If you have an intervalometer with a fixed cable, it would be a nice idea to make it removable when doing this modification, just by soldering a 2.5mm female jack to it, for example just by cutting it from this adapter. This would allow you to connect any standard release cable (see below) afterwards. You could then decide, if you would like to add the following modification to the intervalometer itself when attaching the female jack (in this case the autofocus will always be disabled) or if you would like to modify the connecting cable as I will explain in the following, then you could always opt to switch to an unmodified cable, whenever you would like to use autofocus for other purposes then time lapse.
Intervalometer with removable cable
If you have an intervalometer with a removable cable, I’d suggest to just get another one of those cables to make the modifications on it. The cables usually have a 2.5mm micro phone jack on the one side and the proprietary camera connector on the other side and are rather cheap.
The 2.5mm micro phone jack has the following pin assignment:
Now the whole trick is to get rid of the half press focus signal. If you look at the 2.5 micro jack, it has 3 contacts: the tip is for the release signal, the middle contact for the autofocus and the inner one is ground.
Since the colors of the inner wires are nor standardized, your best option is to cut the whole cord somewhere and then use an continuity tester to find out, which color is related to which contact.
For my cable, blue was ground, green focus and red the release. But like I said, please don’t take this for granted, it might vary for your cable.
Now we have slightly different approaches, depending on whether you are shooting on Canon or Nikon.
Now for canon cameras it’s easiest: join the release signal by soldering the ends together, put a shrinking tube over the solder joint. Now cut the autofocus signal cables very short at each end, so that they don’t connect, then solder the ground cables and put a shrinking tube over the whole joint. You are done!
Unfortunately Nikons won’t release, if they don’t get any autofocus signal. That’s why for Nikon we are going to join the release and autofocus wire on the side of the camera by twisting them together, then put some solder on the twist, to fix it. Then solder this with the release signal coming from the intervalometer. Cut the focus cable short on the other side. Seal with shrinking tube. Solder the ground cables together. Seal everything with shrinking tube.
This way the autofocus signal from the intervalometer will do nothing anymore. The release signal from the intervalometer will trigger the autofocus and shutter release on the camera at once, enabling the Nikon to release without prefocussing.
On Sony you seem to have to go the same route like for Nikon, as one of my users have found out.
You don’t need autofocus at all when shooting time lapse and this hack eliminates the delay caused by the autofocus trigger.
Removing the autofocus signal from the equation when shooting time lapse has many advantages:

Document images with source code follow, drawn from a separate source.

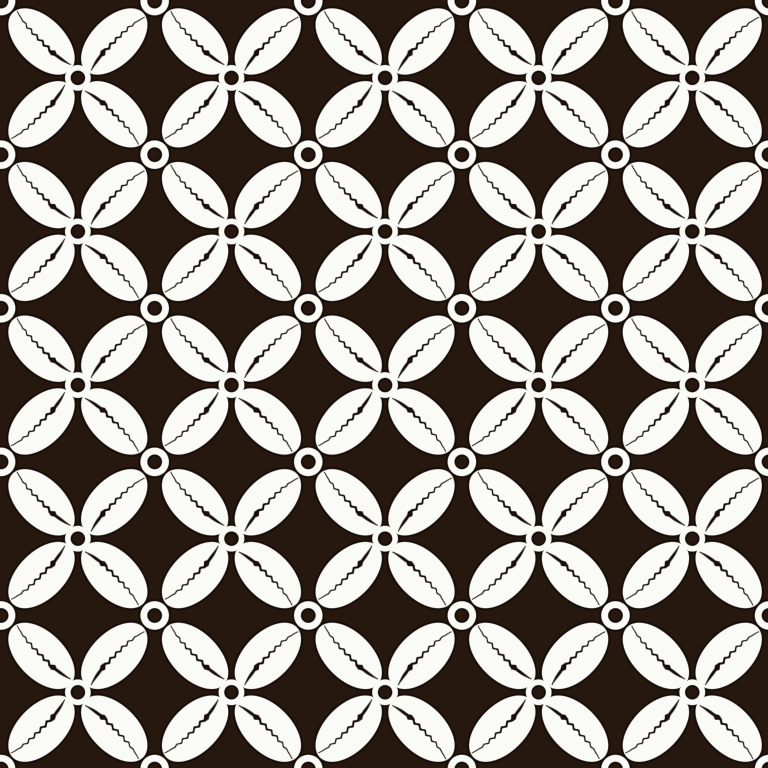
A WebGL 2 fragment shader for this pattern:

```glsl
#version 300 es
precision highp float;
// Five by five lattice of four-petalled cowrie flowers with rings between them, white on dark brown.

uniform vec2 u_resolution;
out vec4 fragColor;

// Approximate signed distance to an axis-aligned ellipse.
float ellipse(vec2 p, vec2 radii) {
    float k0 = length(p / radii);
    float k1 = length(p / (radii * radii));
    return k0 * (k0 - 1.0) / max(k1, 0.001);
}

// Turn any quadrant onto the first one by quarter rotations.
vec2 foldQuarter(vec2 p) {
    if (p.x * p.y < 0.0) p = vec2(p.y, -p.x);
    return p.x + p.y < 0.0 ? -p : p;
}

// Jagged opening of a shell: x runs outward along the petal, y across it.
float slit(vec2 p) {
    float u = clamp((p.x - 0.095) / 0.49, 0.0, 1.0);
    float bend = 2.0 * u - 1.0;
    float ripple = smoothstep(0.18, 0.35, u) * (1.0 - smoothstep(0.72, 0.95, u));
    float spine = 0.027 * bend * bend * abs(bend) + 0.007 * ripple * sin(p.x * 118.0);
    float halfWidth = mix(0.0115, 0.0025, u) * smoothstep(-0.08, 0.2, u);
    float tooth = 0.017 * max(0.0, 1.0 - abs(p.x - 0.23) / 0.022);
    float across = p.y - spine;
    float d = max(across - halfWidth - 0.3 * tooth, -across - halfWidth - tooth);
    return max(0.8 * d, abs(p.x - 0.34) - 0.245);
}

void main() {
    vec2 uv = gl_FragCoord.xy / u_resolution;
    vec2 cell = fract(uv * 5.0 - vec2(0.007, -0.007)) - 0.5;
    float pixel = 5.0 / min(u_resolution.x, u_resolution.y);

    // Petal axes lie on the diagonals
    vec2 quarter = foldQuarter(cell);
    vec2 petal = vec2(quarter.x + quarter.y, quarter.x - quarter.y) * 0.70711;
    float shape = ellipse(petal - vec2(0.335, 0.0), vec2(0.265, 0.152));

    // Flower hub, and the rings at the cell corners
    float hub = length(cell);
    float corner = length(0.5 - abs(cell));
    shape = min(shape, hub - 0.084);
    shape = min(shape, abs(corner - 0.0705) - 0.0225);

    // Cut the shell openings and the hub dot
    shape = max(shape, -slit(petal));
    shape = max(shape, 0.047 - hub);

    // The brown deepens in a narrow band beside the white
    vec3 brown = vec3(0.15, 0.09, 0.06);
    vec3 deepBrown = vec3(0.09, 0.05, 0.03);
    vec3 white = vec3(0.98, 0.98, 0.97);
    vec3 ground = mix(deepBrown, brown, smoothstep(0.008, 0.018, shape));
    float cover = 1.0 - smoothstep(-0.8 * pixel, 0.8 * pixel, shape);
    fragColor = vec4(mix(ground, white, cover), 1.0);
}
```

- You will be able to shoot the holy grail will much shorter dark times.
- When using the camera preview, it will be visible for a longer time or even visible at all when using short intervals
- When shooting northern lights or other subjects that require very short intervals, this technique will help a lot too, since the buffer will not fill up so quickly
- The camera battery will probably last a big longer
Please use this thread in the forum to discuss your ideas and questions regarding this article.